- _Information supplied_
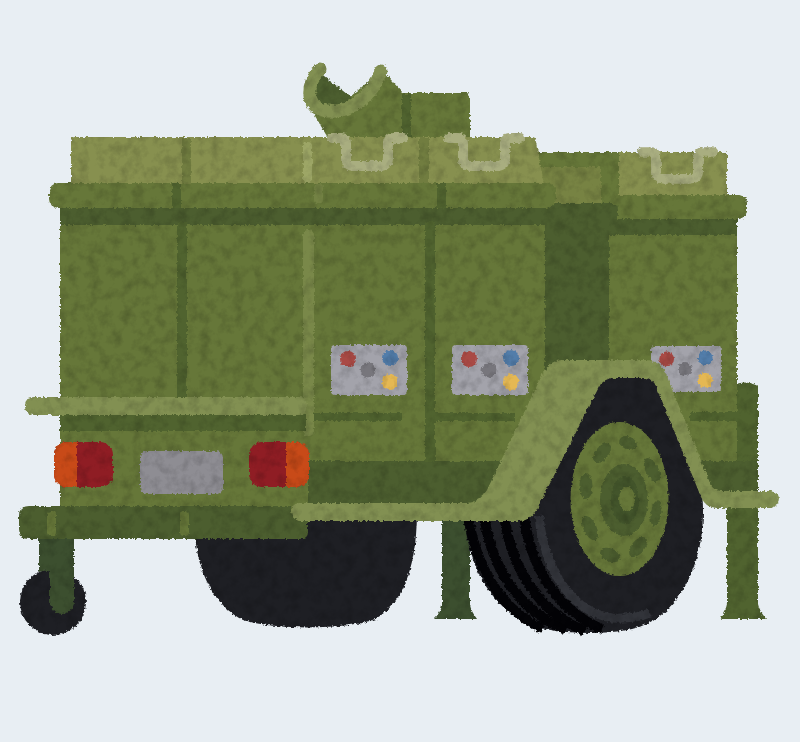
<!DOCTYPE html>
<html lang="en">
<head>
<meta charset="utf-8">
<title>Field kitchen trailer</title>
<style>
:root {
  --sky: #e8eef3;
  --body: #667739;
  --dark: #4c5e2f;
  --seam: #50632f;
  --lid: #87904f;
  --trim: #829052;
  --handle: #a9ae80;
  --leg: #3c4f2f;
  --tyre: #1e1f24;
  --groove: #030306;
  --shine: #32343a;
  --panel: #a3a3ab;
  --plate: #8e8d93;
  --red: #8f1d24;
  --orange: #c84a18;
}
html, body { margin: 0; background: var(--sky); overflow: hidden; }
svg { display: block; width: 800px; height: 742px; }
.body { fill: var(--body); }
.dark { fill: var(--dark); }
.seam { fill: var(--seam); }
.lid { fill: var(--lid); }
.trim { fill: var(--trim); }
.leg { fill: var(--leg); }
.tyre { fill: var(--tyre); }
.handle { fill: none; stroke: var(--handle); stroke-width: 10; stroke-linecap: round; stroke-linejoin: round; }
.groove { fill: none; stroke: var(--groove); stroke-width: 10; }
.shine { fill: none; stroke: var(--shine); stroke-width: 9; }
</style>
</head>
<body>
<svg viewBox="0 0 800 742" role="img" aria-label="Green field kitchen trailer">
  <defs>
    <filter id="felt" x="0" y="0" width="800" height="742" filterUnits="userSpaceOnUse" color-interpolation-filters="sRGB">
      <feTurbulence type="fractalNoise" baseFrequency=".35" numOctaves="2" seed="4" result="fuzz"/>
      <feDisplacementMap in="SourceGraphic" in2="fuzz" scale="4" xChannelSelector="R" yChannelSelector="G" result="shape"/>
      <feTurbulence type="fractalNoise" baseFrequency=".09" numOctaves="4" seed="9"/>
      <feColorMatrix values="0 0 0 0 0  0 0 0 0 0  0 0 0 0 0  .9 0 0 0 -.38" result="grain"/>
      <feComponentTransfer in="grain" result="softGrain"><feFuncA type="linear" slope=".4"/></feComponentTransfer>
      <feComposite in="softGrain" in2="shape" operator="in" result="texture"/>
      <feMerge><feMergeNode in="shape"/><feMergeNode in="texture"/></feMerge>
    </filter>
    <g id="control-panel">
      <rect width="76" height="50" rx="4" fill="var(--panel)"/>
      <circle cx="17" cy="14" r="8" fill="#a94a45"/>
      <circle cx="59" cy="13" r="8" fill="#527daa"/>
      <circle cx="37" cy="25" r="7.5" fill="#77767c"/>
      <circle cx="59" cy="37" r="8" fill="#e5b853"/>
    </g>
    <path id="lid-handle" class="handle" d="M0 0H9Q14 0 14 6V20Q14 28 22 28H48Q56 28 56 20V6Q56 0 61 0H71"/>
    <ellipse id="wheel-hole" rx="6.5" ry="13"/>
  </defs>

  <rect width="800" height="742" fill="var(--sky)"/>

  <g filter="url(#felt)">
    <g id="rear-supports">
      <path class="seam" d="M736 384Q746 380 758 386V604Q759 610 766 619H720Q726 610 727 604V490H736Z"/>
      <path class="leg" d="M442 515H470V605Q471 611 477 619H434Q441 612 442 605Z"/>
    </g>

    <path id="far-tyre" class="tyre" d="M195 535C198 574 215 606 243 620C270 630 350 630 375 619C402 604 416 570 417 515H195Z"/>

    <g id="chimney">
      <path class="body" d="M308 104L328 138H470V97Q470 93 466 93H403L382 70L350 97Z"/>
      <rect class="seam" x="402" y="94" width="9" height="44"/>
      <path class="dark" d="M319 72L352 98Q338 112 322 106Q310 98 319 72Z"/>
      <path d="M320 69C306 84 306 105 322 110C350 117 374 93 381 71" fill="none" stroke="var(--trim)" stroke-width="13" stroke-linecap="round"/>
    </g>

    <g id="right-cabinet">
      <path class="body" d="M530 152H620V205H530Z"/>
      <path d="M540 167H601V205H540Z" fill="#778343"/>
      <path class="lid" d="M619 152H724Q727 152 727 156V200H619Z"/>
      <rect class="dark" x="545" y="203" width="75" height="270"/>
      <rect class="body" x="609" y="215" width="128" height="246"/>
      <rect class="dark" x="609" y="217" width="128" height="18"/>
      <rect class="body" x="612" y="195" width="135" height="24" rx="8"/>
      <rect class="dark" x="600" y="204" width="18" height="16" rx="5"/>
      <rect class="seam" x="690" y="412" width="47" height="9"/>
      <path class="dark" d="M680 461H757V495H690Z"/>
    </g>

    <g id="main-cabinet">
      <path class="lid" d="M75 137H531Q535 137 536 142L545 190H71V142Q71 137 75 137Z"/>
      <rect x="182" y="138" width="9" height="45" fill="#717d40"/>
      <rect x="419" y="138" width="10" height="45" fill="#717d40"/>
      <rect x="303" y="142" width="9" height="41" rx="4" fill="#9da666"/>
      <path class="dark" d="M290 455H520V510H290Z"/>
      <path class="body" d="M60 205H547V461H308V515H60Z"/>
      <rect class="dark" x="60" y="206" width="550" height="19"/>
      <rect class="dark" x="545" y="206" width="64" height="180"/>
      <rect class="body" x="49" y="183" width="507" height="25" rx="9"/>
      <rect class="seam" x="172" y="183" width="9" height="25"/>
      <rect class="seam" x="437" y="183" width="9" height="25"/>
      <rect class="trim" x="314" y="184" width="9" height="19" rx="3" opacity=".45"/>
      <rect class="seam" x="177" y="222" width="10" height="178"/>
      <rect class="seam" x="425" y="222" width="10" height="240"/>
      <rect x="303" y="230" width="11" height="206" rx="5" fill="#798849"/>
      <rect class="seam" x="314" y="413" width="88" height="8"/>
      <rect class="seam" x="435" y="413" width="80" height="8"/>
    </g>

    <g id="lid-handles">
      <use href="#lid-handle" x="332" y="138"/>
      <use href="#lid-handle" x="449" y="138"/>
      <use href="#lid-handle" transform="translate(642 152) scale(1 .96)"/>
    </g>

    <g id="control-panels">
      <use href="#control-panel" x="331" y="345"/>
      <use href="#control-panel" x="452" y="345"/>
      <use href="#control-panel" transform="translate(651 346) scale(.92)"/>
    </g>

    <g id="near-wheel">
      <path class="tyre" d="M598 385Q606 376 618 376H644Q654 376 660 385C688 420 704 465 703 515C702 570 676 619 632 629C604 635 560 634 537 627C494 612 468 570 464 515L540 480Z"/>
      <g class="groove">
        <path d="M468 515C475 562 497 608 543 629"/>
        <path d="M484 515C490 562 516 610 566 630"/>
        <path d="M504 515C510 562 536 612 585 631"/>
        <path d="M524 515C530 565 556 610 602 629"/>
      </g>
      <path class="shine" d="M539 516C544 570 572 612 612 618Q634 619 650 613"/>
      <ellipse class="body" cx="619.5" cy="499" rx="49" ry="77"/>
      <g class="dark">
        <ellipse cx="624" cy="500" rx="24" ry="36"/>
        <use href="#wheel-hole" transform="translate(628 443) rotate(-70) scale(1 .7)"/>
        <use href="#wheel-hole" transform="translate(652 470) rotate(-28)"/>
        <use href="#wheel-hole" transform="translate(656 513) rotate(10) scale(.8 1)"/>
        <use href="#wheel-hole" transform="translate(638 547) rotate(38) scale(1 .9)"/>
        <use href="#wheel-hole" transform="translate(610 555) rotate(-65) scale(1 .8)"/>
        <use href="#wheel-hole" transform="translate(590 528) rotate(-25)"/>
        <use href="#wheel-hole" transform="translate(586 486)"/>
        <use href="#wheel-hole" transform="translate(602 453) rotate(38) scale(1 .9)"/>
      </g>
      <ellipse cx="625" cy="500" rx="14" ry="24" fill="#43552b"/>
      <ellipse class="body" cx="627" cy="499" rx="8" ry="12"/>
    </g>

    <path id="mudguard" class="trim" d="M299 503H468Q480 502 487 490L543 373Q550 360 562 360H645Q660 360 666 374L710 483Q713 491 721 491H771Q779 492 779 499T771 508H716Q706 508 701 497L656 386Q652 378 644 378H614Q604 378 599 387L538 507Q531 521 519 521H299Q291 520 291 512T299 503Z"/>

    <g id="rear-panel">
      <rect class="seam" x="60" y="414" width="246" height="17"/>
      <rect class="trim" x="25" y="397" width="282" height="18" rx="8"/>
      <rect x="140" y="451" width="83" height="43" rx="7" fill="var(--plate)"/>
      <g id="left-lamp">
        <rect x="54" y="442" width="59" height="45" rx="13" fill="var(--red)"/>
        <path d="M67 442H77V487H67Q54 486 54 474V455Q54 443 67 442Z" fill="var(--orange)"/>
      </g>
      <g id="right-lamp">
        <rect x="249" y="442" width="60" height="45" rx="13" fill="var(--red)"/>
        <path d="M286 442H296Q309 443 309 455V474Q309 486 296 487H286Z" fill="var(--orange)"/>
      </g>
    </g>

    <g id="jockey-wheel">
      <ellipse class="tyre" cx="53" cy="602" rx="33" ry="33"/>
      <path class="leg" d="M39 535H74V600Q74 613 62 614Q50 613 50 600V573Q49 569 39 572Z"/>
    </g>

    <g id="bumper">
      <path class="dark" d="M29 506H291V512Q292 520 300 521H308V532Q308 539 300 539H29Q19 539 19 529V516Q19 506 29 506Z"/>
      <rect class="body" x="47" y="511" width="9" height="25" rx="4"/>
      <rect class="body" x="180" y="511" width="9" height="25" rx="4"/>
    </g>
  </g>
</svg>
</body>
</html>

- _The task_
Scan the material above and copy every line that holds the string "wheel".

- _Exercise output_
    <ellipse id="wheel-hole" rx="6.5" ry="13"/>
    <g id="near-wheel">
        <use href="#wheel-hole" transform="translate(628 443) rotate(-70) scale(1 .7)"/>
        <use href="#wheel-hole" transform="translate(652 470) rotate(-28)"/>
        <use href="#wheel-hole" transform="translate(656 513) rotate(10) scale(.8 1)"/>
        <use href="#wheel-hole" transform="translate(638 547) rotate(38) scale(1 .9)"/>
        <use href="#wheel-hole" transform="translate(610 555) rotate(-65) scale(1 .8)"/>
        <use href="#wheel-hole" transform="translate(590 528) rotate(-25)"/>
        <use href="#wheel-hole" transform="translate(586 486)"/>
        <use href="#wheel-hole" transform="translate(602 453) rotate(38) scale(1 .9)"/>
    <g id="jockey-wheel">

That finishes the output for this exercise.